Some kids devour books at the speed of lightning, and yet for some merely uttering the words “independent reading time” activates their fight-or-flight response; however, one thing that all kids have in common is the love of a good story.
Stories aren’t limited to lengthy novels, or even books in general---that’s the beauty of them! Songs, movies, TedTalks, video-games, documentaries, and board games are all great ways of telling stories. The list of mediums that share a message in an engaging/easy way for the audience to understand and relate to (a key tenet for storytelling) goes on and on.
But why talk about the power of storytelling?
At its core, storytelling is a versatile tactic with the potential of drawing in learners who would ordinarily never be interested or feel confident in the subject at hand.
A story can make even the most threatening math equations feel less intimidating for younger learners, and can transform problems into motivation to advance and find out what happens next.
Storytelling is typically reserved for English and writing classes, and often underutilized in the STEM based classes; however, the untapped potential is there and ready to be used to engage all students.
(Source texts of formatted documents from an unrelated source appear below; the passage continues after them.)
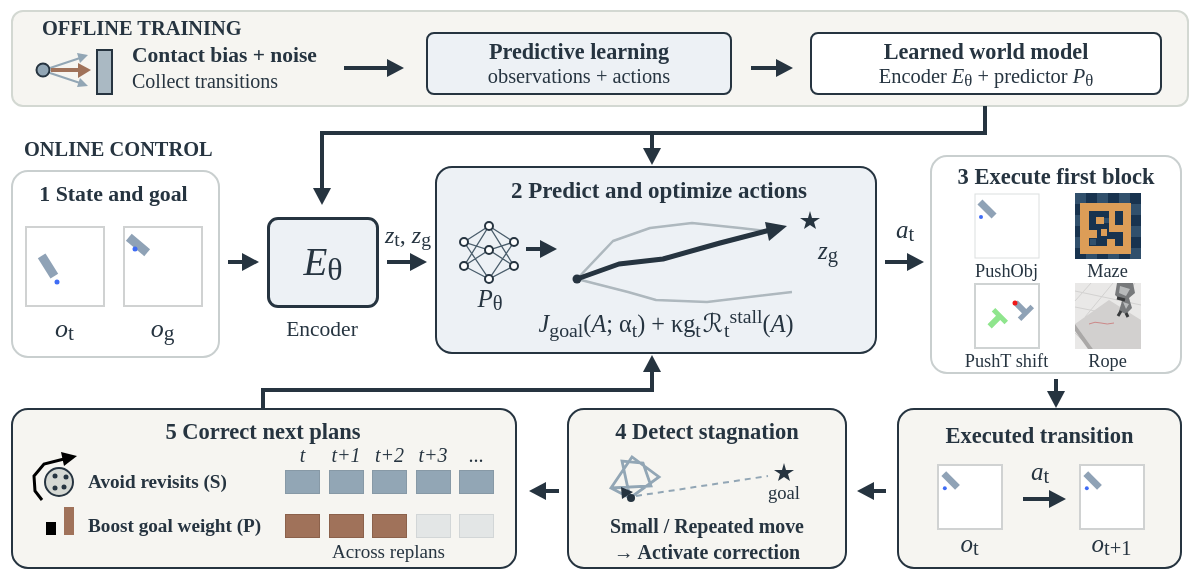
<!DOCTYPE html>
<html lang="en">
<head>
<meta charset="utf-8">
<title>Offline training and online control</title>
<style>
:root {
  --ink: #263440; --steel: #92a6b5; --brown: #a0725a;
  --warm: #f6f5f1; --cool: #edf1f5; --line: #c9cfcf; --frame: #d0d2d2;
}
* { box-sizing: border-box; margin: 0; padding: 0; }
body { width: 1200px; height: 580px; overflow: hidden; background: #fff; }
.diagram { position: relative; width: 1200px; height: 580px; overflow: hidden; color: var(--ink); font-family: "Liberation Serif", serif; white-space: nowrap; }
svg { display: block; overflow: visible; }
.node { position: absolute; border: 2.5px solid var(--ink); border-radius: 17px; background: var(--warm); display: flex; flex-direction: column; align-items: center; }
h2 { font-size: 22.5px; line-height: 26px; }
.phase { position: absolute; font-size: 20.4px; line-height: 24px; font-weight: bold; }
.training { left: 11px; top: 10px; width: 1178px; height: 97px; border: 2px solid #d3d8d2; border-radius: 12px; }
.collect { position: absolute; left: 132px; top: 42px; font-size: 20px; line-height: 26px; }
.collect strong { display: block; font-size: 21.5px; }
.process { top: 32px; height: 63px; border-width: 2px; border-radius: 8px; padding-top: 6px; font-size: 20.4px; line-height: 24px; }
.process h2 { font-size: 22.2px; line-height: 24px; }
.learning { left: 426px; width: 306px; background: var(--cool); }
.model { left: 810px; width: 352px; background: #fff; }
.state { left: 11px; top: 170px; width: 209px; height: 188px; padding-top: 9px; background: #fff; border-color: var(--line); }
.state h2 { font-size: 21.8px; transform: translateX(-2px); }
.frames { display: flex; gap: 18px; margin-top: 19px; }
.state .frames { transform: translateX(-2px); }
figure { display: flex; flex-direction: column; align-items: center; }
.frame { border: 2px solid var(--frame); background: #fff; }
.frames figcaption { font-size: 26px; line-height: 44px; }
.encoder { left: 267px; top: 217px; width: 112px; height: 91px; border-width: 3px; border-radius: 11px; background: var(--cool); font-size: 39px; line-height: 84px; }
.predict { left: 435px; top: 166px; width: 442px; height: 188px; padding-top: 10px; background: var(--cool); }
.predict h2 { font-size: 23px; transform: translateX(3px); }
.execute { left: 930px; top: 155px; width: 252px; height: 219px; padding-top: 7px; background: #fff; border-color: var(--line); }
.tasks { display: grid; grid-template-columns: 101px 101px; grid-auto-rows: 90px; margin-top: 3px; transform: translateX(1px); }
.tasks figcaption { font-size: 18.3px; line-height: 24px; }
.correct { left: 11px; top: 408px; width: 506px; height: 161px; padding-top: 8.5px; }
.correct h2 { transform: translateX(-1px); }
.plans { align-self: flex-start; display: grid; grid-template-columns: 244.5px repeat(5, 35px); grid-template-rows: 11px 30px 30px; gap: 13.5px 8.5px; margin: -2px 0 0 19px; align-items: center; }
.step { align-self: start; text-align: center; font-size: 20px; line-height: 24px; font-style: italic; }
.step:first-child { grid-column: 2; }
.method { display: flex; align-items: center; gap: 11px; font-size: 19.2px; font-weight: bold; }
.plan { height: 24px; background: var(--steel); border: 1px solid #8799a6; }
.boost { background: var(--brown); border-color: #8b614b; }
.idle { background: #e3e6e6; border-color: #d2d6d7; }
.replans { font-size: 19.1px; line-height: 22px; transform: translateX(124.5px); }
.detect { left: 567px; top: 408px; width: 280px; height: 161px; padding-top: 8.5px; }
.finding { margin-top: 68px; text-align: center; font-size: 19.9px; line-height: 26px; font-weight: bold; }
.transition { left: 897px; top: 408px; width: 285px; height: 161px; padding-top: 12.5px; }
.transition .frames { gap: 76px; margin-top: 15px; transform: translateX(1px); }
.transition .frames figcaption { font-size: 25px; line-height: 28px; }
.label { position: absolute; transform: translateX(-50%); font-size: 25px; line-height: 28px; }
.caption { font-size: 21.5px; }
.small { font-size: 18.6px; }
sub, sup { position: relative; vertical-align: baseline; line-height: 0; font-size: .82em; }
sub { top: .16em; }
sup { top: -.47em; }
.objective { left: 666px; top: 310px; font-size: 24.2px; }
.objective sub { top: .24em; }
.script { font-family: "DejaVu Sans", sans-serif; font-size: 1.05em; line-height: 0; margin: 0 1px 0 2px; }
.drawings { position: absolute; left: 0; top: 0; }
.flow { fill: none; stroke: var(--ink); stroke-width: 4; }
.arrow { marker-end: url(#head); }
</style>
</head>
<body>
<main class="diagram">
  <svg width="0" height="0" style="position:absolute">
    <defs>
      <marker id="head" markerUnits="userSpaceOnUse" markerWidth="18" markerHeight="18" refX="1" refY="9" orient="auto"><path d="M0 0L17 9L0 18z" fill="#263440"/></marker>
      <polygon id="star" points="0,-10 2,-3 10,-3 4,1 6,8 0,4 -6,8 -4,1 -10,-3 -2,-3" fill="#263440"/>
      <g id="push">
        <rect x="-10" y="-3.5" width="20" height="7" fill="#8fa2b6" transform="translate(13 16) rotate(45)"/>
        <circle cx="7" cy="24" r="2" fill="#3f6cf5"/>
      </g>
      <path id="tee" d="M-9 -8H9V-3H3V9H-3V-3H-9z"/>
    </defs>
  </svg>

  <section class="node training"></section>
  <div class="phase" style="left:42px;top:16px">OFFLINE TRAINING</div>
  <div class="collect"><strong>Contact bias + noise</strong>Collect transitions</div>
  <section class="node process learning"><h2>Predictive learning</h2><p>observations + actions</p></section>
  <section class="node process model"><h2>Learned world model</h2><p>Encoder <i>E</i><sub>θ</sub> + predictor <i>P</i><sub>θ</sub></p></section>

  <div class="phase" style="left:24px;top:137px">ONLINE CONTROL</div>

  <section class="node state">
    <h2>1 State and goal</h2>
    <div class="frames">
      <figure>
        <svg class="frame" width="80" height="81" viewBox="27 228 76 77"><rect x="-12" y="-4.5" width="24" height="9" fill="#8fa2b6" transform="translate(48 266) rotate(58)"/><circle cx="57" cy="282" r="2.5" fill="#3f6cf5"/></svg>
        <figcaption><i>o</i><sub>t</sub></figcaption>
      </figure>
      <figure>
        <svg class="frame" width="80" height="81" viewBox="125 228 76 77"><rect x="-12" y="-4.5" width="24" height="9" fill="#8fa2b6" transform="translate(138 245) rotate(40)"/><circle cx="135" cy="249" r="2.5" fill="#3f6cf5"/></svg>
        <figcaption><i>o</i><sub>g</sub></figcaption>
      </figure>
    </div>
  </section>

  <section class="node encoder"><p><i>E</i><sub>θ</sub></p></section>
  <div class="label caption" style="left:322px;top:315px">Encoder</div>
  <div class="label" style="left:408px;top:221px;font-size:24px"><i>z</i><sub>t</sub>, <i>z</i><sub>g</sub></div>

  <section class="node predict"><h2>2 Predict and optimize actions</h2></section>
  <div class="label" style="left:490px;top:285px"><i>P</i><sub>θ</sub></div>
  <div class="label" style="left:828px;top:237px"><i>z</i><sub>g</sub></div>
  <div class="label objective"><i>J</i><sub>goal</sub>(<i>A</i>; α<sub>t</sub>) + κg<sub>t</sub><span class="script">ℛ</span><sub>t</sub><sup>stall</sup>(<i>A</i>)</div>
  <div class="label" style="left:905px;top:216px"><i>a</i><sub>t</sub></div>

  <section class="node execute">
    <h2>3 Execute first block</h2>
    <div class="tasks">
      <figure>
        <svg width="66" height="66"><rect x="1" y="1" width="64" height="64" fill="#fff" stroke="#dcdfdf"/><use href="#push"/></svg>
        <figcaption>PushObj</figcaption>
      </figure>
      <figure>
        <svg width="66" height="66">
          <rect width="66" height="66" fill="#18334f"/>
          <path d="M0 0h11v11H0zM22 0h11v11H22zM44 0h11v11H44zM55 11h11v11H55zM55 33h11v11H55zM0 22h11v11H0zM0 44h11v11H0zM11 55h11v11H11zM33 55h11v11H33zM55 55h11v11H55z" fill="#31506c"/>
          <rect x="5" y="10" width="51" height="51" fill="#dc9d57"/>
          <path d="M14 18H48V53H40V46H32V53H14V45H22V37H14z" fill="#18334f"/>
          <path d="M21 24H29V31H21zM34 18H40V32H48V39H34zM26 36H32V43H26z" fill="#dc9d57"/>
          <path d="M29 25H34V30H29zM15 46H21V52H15z" fill="#31506c"/>
        </svg>
        <figcaption>Maze</figcaption>
      </figure>
      <figure>
        <svg width="66" height="66"><rect x="1" y="1" width="64" height="64" fill="#fff" stroke="#cfd3d3" stroke-width="2"/>
          <use href="#tee" fill="#8fe58d" transform="translate(22 37) rotate(45)"/>
          <use href="#tee" fill="#8fa2b6" transform="translate(48 26) rotate(135)"/>
          <circle cx="41" cy="20" r="2.5" fill="#f01818"/></svg>
        <figcaption>PushT shift</figcaption>
      </figure>
      <figure>
        <svg width="66" height="66" role="img" aria-label="Simulated robot arm above a table with a rope">
          <rect width="66" height="66" fill="#e9e8e7"/>
          <path d="M0 8L66 22M0 24L40 32M16 0L0 18M38 0L10 34M60 0L46 20M0 50L16 66" stroke="#d3d2d1" fill="none"/>
          <path d="M0 41L34 17L66 37V66H18z" fill="#d2d0cf"/>
          <path d="M0 41L18 66H13L0 48z" fill="#aaa8a7"/>
          <path d="M42 0H58L60 10L54 15L57 25L51 31L44 28L47 18L40 12z" fill="#77797b"/>
          <path d="M45 3L55 6L51 13L44 10zM48 19L54 21L51 26z" fill="#b8babb"/>
          <path d="M46 28L43 33M51 30L53 34M42 15L50 17" stroke="#37393b" stroke-width="3"/>
          <path d="M14 41Q20 38 26 40T39 40" fill="none" stroke="#c88"/>
        </svg>
        <figcaption>Rope</figcaption>
      </figure>
    </div>
  </section>

  <section class="node correct">
    <h2>5 Correct next plans</h2>
    <div class="plans">
      <span class="step">t</span><span class="step">t+1</span><span class="step">t+2</span><span class="step">t+3</span><span class="step">...</span>
      <div class="method">
        <svg width="45" height="30" viewBox="32 467 45 30">
          <circle cx="59" cy="482" r="14" fill="#d5d8d3" stroke="#263440" stroke-width="2"/>
          <g fill="#263440"><circle cx="55" cy="476" r="2.5"/><circle cx="66" cy="477" r="2.5"/><circle cx="55" cy="488" r="2.5"/><circle cx="64" cy="487" r="2.5"/></g>
          <path d="M42 500L35 491L34 476L44 464L64 459" fill="none" stroke="#000" stroke-width="3"/>
          <path d="M61 452L77 456L64 466z"/>
        </svg>Avoid revisits (S)</div>
      <span class="plan"></span><span class="plan"></span><span class="plan"></span><span class="plan"></span><span class="plan"></span>
      <div class="method">
        <svg width="45" height="30" viewBox="32 511 45 30"><rect x="46" y="522" width="10" height="13" fill="#000"/><rect x="64" y="507" width="10" height="28" fill="#a0725a"/></svg>Boost goal weight (P)</div>
      <span class="plan boost"></span><span class="plan boost"></span><span class="plan boost"></span><span class="plan idle"></span><span class="plan idle"></span>
    </div>
    <p class="replans">Across replans</p>
  </section>

  <section class="node detect">
    <h2>4 Detect stagnation</h2>
    <p class="finding">Small / Repeated move<br>→ Activate correction</p>
  </section>
  <div class="label small" style="left:784px;top:479px">goal</div>

  <section class="node transition">
    <h2>Executed transition</h2>
    <div class="frames">
      <figure><svg class="frame" width="66" height="66" viewBox="1 1 64 64"><use href="#push"/></svg><figcaption><i>o</i><sub>t</sub></figcaption></figure>
      <figure><svg class="frame" width="66" height="66" viewBox="1 1 64 64"><use href="#push"/></svg><figcaption><i>o</i><sub>t+1</sub></figcaption></figure>
    </div>
  </section>
  <div class="label" style="left:1040px;top:458px"><i>a</i><sub>t</sub></div>

  <svg class="drawings" width="1200" height="580" viewBox="0 0 1200 580">
    <g class="flow">
      <path class="arrow" d="M344 68H388"/>
      <path class="arrow" d="M751 68H777"/>
      <path class="arrow" d="M985 106V133H322V189"/>
      <path class="arrow" d="M652 133V149"/>
      <path class="arrow" d="M228 262H243"/>
      <path class="arrow" d="M387 262H411"/>
      <path class="arrow" d="M526 249H541"/>
      <path class="arrow" d="M885 262H908"/>
      <path class="arrow" d="M1056 379V392"/>
      <path class="arrow" d="M886 491H873"/>
      <path class="arrow" d="M559 491H545"/>
      <path class="arrow" d="M263 408V390H652V371"/>
      <path class="arrow" d="M1023 499H1050"/>
    </g>
    <g id="contact-noise">
      <path d="M50 68L80 58M50 73L80 83" fill="none" stroke="#92a6b5" stroke-width="2"/>
      <path d="M77 53L88 55L80 63zM77 87L88 86L80 78z" fill="#92a6b5"/>
      <path d="M51 70H80" stroke="#a0725a" stroke-width="4"/><path d="M78 63L91 70L78 78z" fill="#a0725a"/>
      <circle cx="43" cy="70" r="6.5" fill="#92a6b5" stroke="#263440" stroke-width="2"/>
      <rect x="97" y="50" width="15" height="44" fill="#aab9c3" stroke="#263440" stroke-width="2"/>
    </g>
    <g id="predictor-network" stroke="#263440">
      <path d="M464 242L489 226L514 242L489 250zL489 279L514 242M464 266L489 226L514 266L489 250zL489 279L514 266" fill="none" stroke="#4b5e6c" stroke-width="1.3"/>
      <g fill="#fff" stroke-width="2"><circle cx="489" cy="226" r="4"/><circle cx="464" cy="242" r="4"/><circle cx="514" cy="242" r="4"/><circle cx="489" cy="250" r="4"/><circle cx="464" cy="266" r="4"/><circle cx="514" cy="266" r="4"/><circle cx="489" cy="279" r="4"/></g>
    </g>
    <g id="trajectories" fill="none" stroke-linejoin="round">
      <path d="M577 279L613 241L650 228L692 223L740 228L775 232M577 279L628 292L656 300L707 302L792 292" stroke="#aeb8be" stroke-width="2.5"/>
      <path d="M577 279L619 264L663 259L720 243L770 230" stroke="#263440" stroke-width="5"/>
      <path d="M765 222L787 226L769 241z" fill="#263440"/>
      <circle cx="577" cy="279" r="4.5" fill="#263440"/>
    </g>
    <use href="#star" x="810" y="221"/>
    <g id="stagnation" fill="none">
      <path d="M630 498L611 488L632 457L659 477L630 498L622 461L643 463L651 486L611 488" stroke="#92a6b5" stroke-width="2.8"/>
      <path d="M636 496L768 476" stroke="#92a6b5" stroke-width="2" stroke-dasharray="6 5"/>
      <path d="M621 487L633 492L622 499z" fill="#263440"/><circle cx="631" cy="498" r="4" fill="#263440"/>
    </g>
    <use href="#star" x="784" y="473"/>
  </svg>
</main>
</body>
</html>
That’s why today we would like to focus our Coffee Break Chat on a way to incorporate this method into science-based classes. Science can sometimes be viewed as lots of rules, processes, and vocabulary words, but in reality it can actually represent one of the greatest stories of all time: the story of living things!
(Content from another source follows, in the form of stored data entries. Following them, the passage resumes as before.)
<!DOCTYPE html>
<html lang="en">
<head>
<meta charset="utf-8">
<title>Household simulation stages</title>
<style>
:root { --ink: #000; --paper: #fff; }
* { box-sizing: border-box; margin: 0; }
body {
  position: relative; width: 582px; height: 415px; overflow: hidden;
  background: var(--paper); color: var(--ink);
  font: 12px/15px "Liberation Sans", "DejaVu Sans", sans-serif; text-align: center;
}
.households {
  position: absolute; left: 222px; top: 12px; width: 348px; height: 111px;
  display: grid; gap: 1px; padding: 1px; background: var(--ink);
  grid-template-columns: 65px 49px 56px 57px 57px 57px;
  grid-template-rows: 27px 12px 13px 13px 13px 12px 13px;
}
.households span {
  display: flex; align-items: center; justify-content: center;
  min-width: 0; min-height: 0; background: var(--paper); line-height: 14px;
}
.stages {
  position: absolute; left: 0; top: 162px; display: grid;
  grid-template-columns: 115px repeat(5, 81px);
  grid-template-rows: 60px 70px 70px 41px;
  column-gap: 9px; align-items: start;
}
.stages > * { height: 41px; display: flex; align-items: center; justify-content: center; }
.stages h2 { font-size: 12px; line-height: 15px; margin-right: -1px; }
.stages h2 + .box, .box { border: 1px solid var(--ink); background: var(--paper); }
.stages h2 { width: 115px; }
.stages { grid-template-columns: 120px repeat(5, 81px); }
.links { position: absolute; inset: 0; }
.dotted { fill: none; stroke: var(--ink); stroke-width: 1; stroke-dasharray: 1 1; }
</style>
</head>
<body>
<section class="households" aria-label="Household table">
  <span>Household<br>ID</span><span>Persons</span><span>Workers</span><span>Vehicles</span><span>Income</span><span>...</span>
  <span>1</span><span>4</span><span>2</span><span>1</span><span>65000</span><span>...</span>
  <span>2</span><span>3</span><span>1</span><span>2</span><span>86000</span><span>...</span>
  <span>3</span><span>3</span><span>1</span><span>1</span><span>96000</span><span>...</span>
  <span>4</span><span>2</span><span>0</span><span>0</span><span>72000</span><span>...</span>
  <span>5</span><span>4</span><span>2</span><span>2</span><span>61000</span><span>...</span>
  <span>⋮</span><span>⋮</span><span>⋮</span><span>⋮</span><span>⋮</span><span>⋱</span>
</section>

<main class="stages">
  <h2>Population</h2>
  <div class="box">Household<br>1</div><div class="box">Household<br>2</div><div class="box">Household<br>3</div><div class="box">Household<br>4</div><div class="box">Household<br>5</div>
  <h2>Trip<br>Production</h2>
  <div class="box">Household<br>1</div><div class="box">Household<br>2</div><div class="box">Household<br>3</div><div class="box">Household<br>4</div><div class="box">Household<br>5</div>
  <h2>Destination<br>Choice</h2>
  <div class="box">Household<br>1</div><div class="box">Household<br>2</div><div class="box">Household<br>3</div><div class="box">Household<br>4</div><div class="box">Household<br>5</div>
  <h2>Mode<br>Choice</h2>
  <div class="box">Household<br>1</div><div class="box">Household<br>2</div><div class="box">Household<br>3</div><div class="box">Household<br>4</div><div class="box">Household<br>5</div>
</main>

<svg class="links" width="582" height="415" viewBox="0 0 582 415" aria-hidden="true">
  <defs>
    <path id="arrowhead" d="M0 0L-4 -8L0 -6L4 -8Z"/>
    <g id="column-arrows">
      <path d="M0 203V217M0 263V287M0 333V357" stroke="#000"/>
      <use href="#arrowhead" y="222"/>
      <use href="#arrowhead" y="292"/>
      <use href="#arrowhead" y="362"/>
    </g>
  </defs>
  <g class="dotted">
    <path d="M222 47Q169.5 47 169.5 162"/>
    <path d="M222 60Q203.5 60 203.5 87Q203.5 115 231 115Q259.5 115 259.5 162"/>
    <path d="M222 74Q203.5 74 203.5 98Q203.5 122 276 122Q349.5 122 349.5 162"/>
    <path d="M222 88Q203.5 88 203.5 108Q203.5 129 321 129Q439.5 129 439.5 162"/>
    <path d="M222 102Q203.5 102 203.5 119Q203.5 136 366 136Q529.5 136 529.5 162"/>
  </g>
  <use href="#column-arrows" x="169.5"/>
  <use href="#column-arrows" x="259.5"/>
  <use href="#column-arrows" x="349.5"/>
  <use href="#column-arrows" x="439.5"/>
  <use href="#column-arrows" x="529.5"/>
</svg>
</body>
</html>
Many students typically have a natural bend to both science and math classes or English and social studies classes, but storytelling can intrigue even the bookworm student who has never been interested in science.
For example: what if, instead of having students simply memorize the phases of the moon, kids were told a story about a bat on a mission to find his lost family before the end of the month, with the phases of the moon marking each step of his journey and playing a key role in the story?
Or perhaps students are struggling with memorizing the different internal parts of a cell and their functions. Maybe it would be beneficial for them to read a short story about an intelligent leader named Nucleus who controls his kingdom with the help of his trusty protector Cell Wall, and who are both significantly aided by their Commander in Chief Mitochondria, a powerhouse woman who makes everything happen.
Perhaps you’re teaching your students on the characteristics of living things, and how in order to be classified as “living” an organism must respond and react, have energy, grow, possess cells, use “chemicals of life,” and be able to reproduce.
That’s a lot to remember and understand, so maybe storytelling can help students retain and internalize these different factors. Perhaps you assign your students to either create their own imaginary living creature out of craft supplies at home, draw it, or describe it, and then write a short story describing how this organism fits all of these characteristics and could therefore be described as a “living thing.”
Below is an example of this assignment featuring an imaginary creature called the “Cuddlycoocoo,” how it fits the characteristics of a living organism, and how the student used craft supplies to create it at home:
Thanks for tuning in to today’s Coffee Break Chat, and we hope that you are feeling inspired by the potential that storytelling has to offer in every area of education!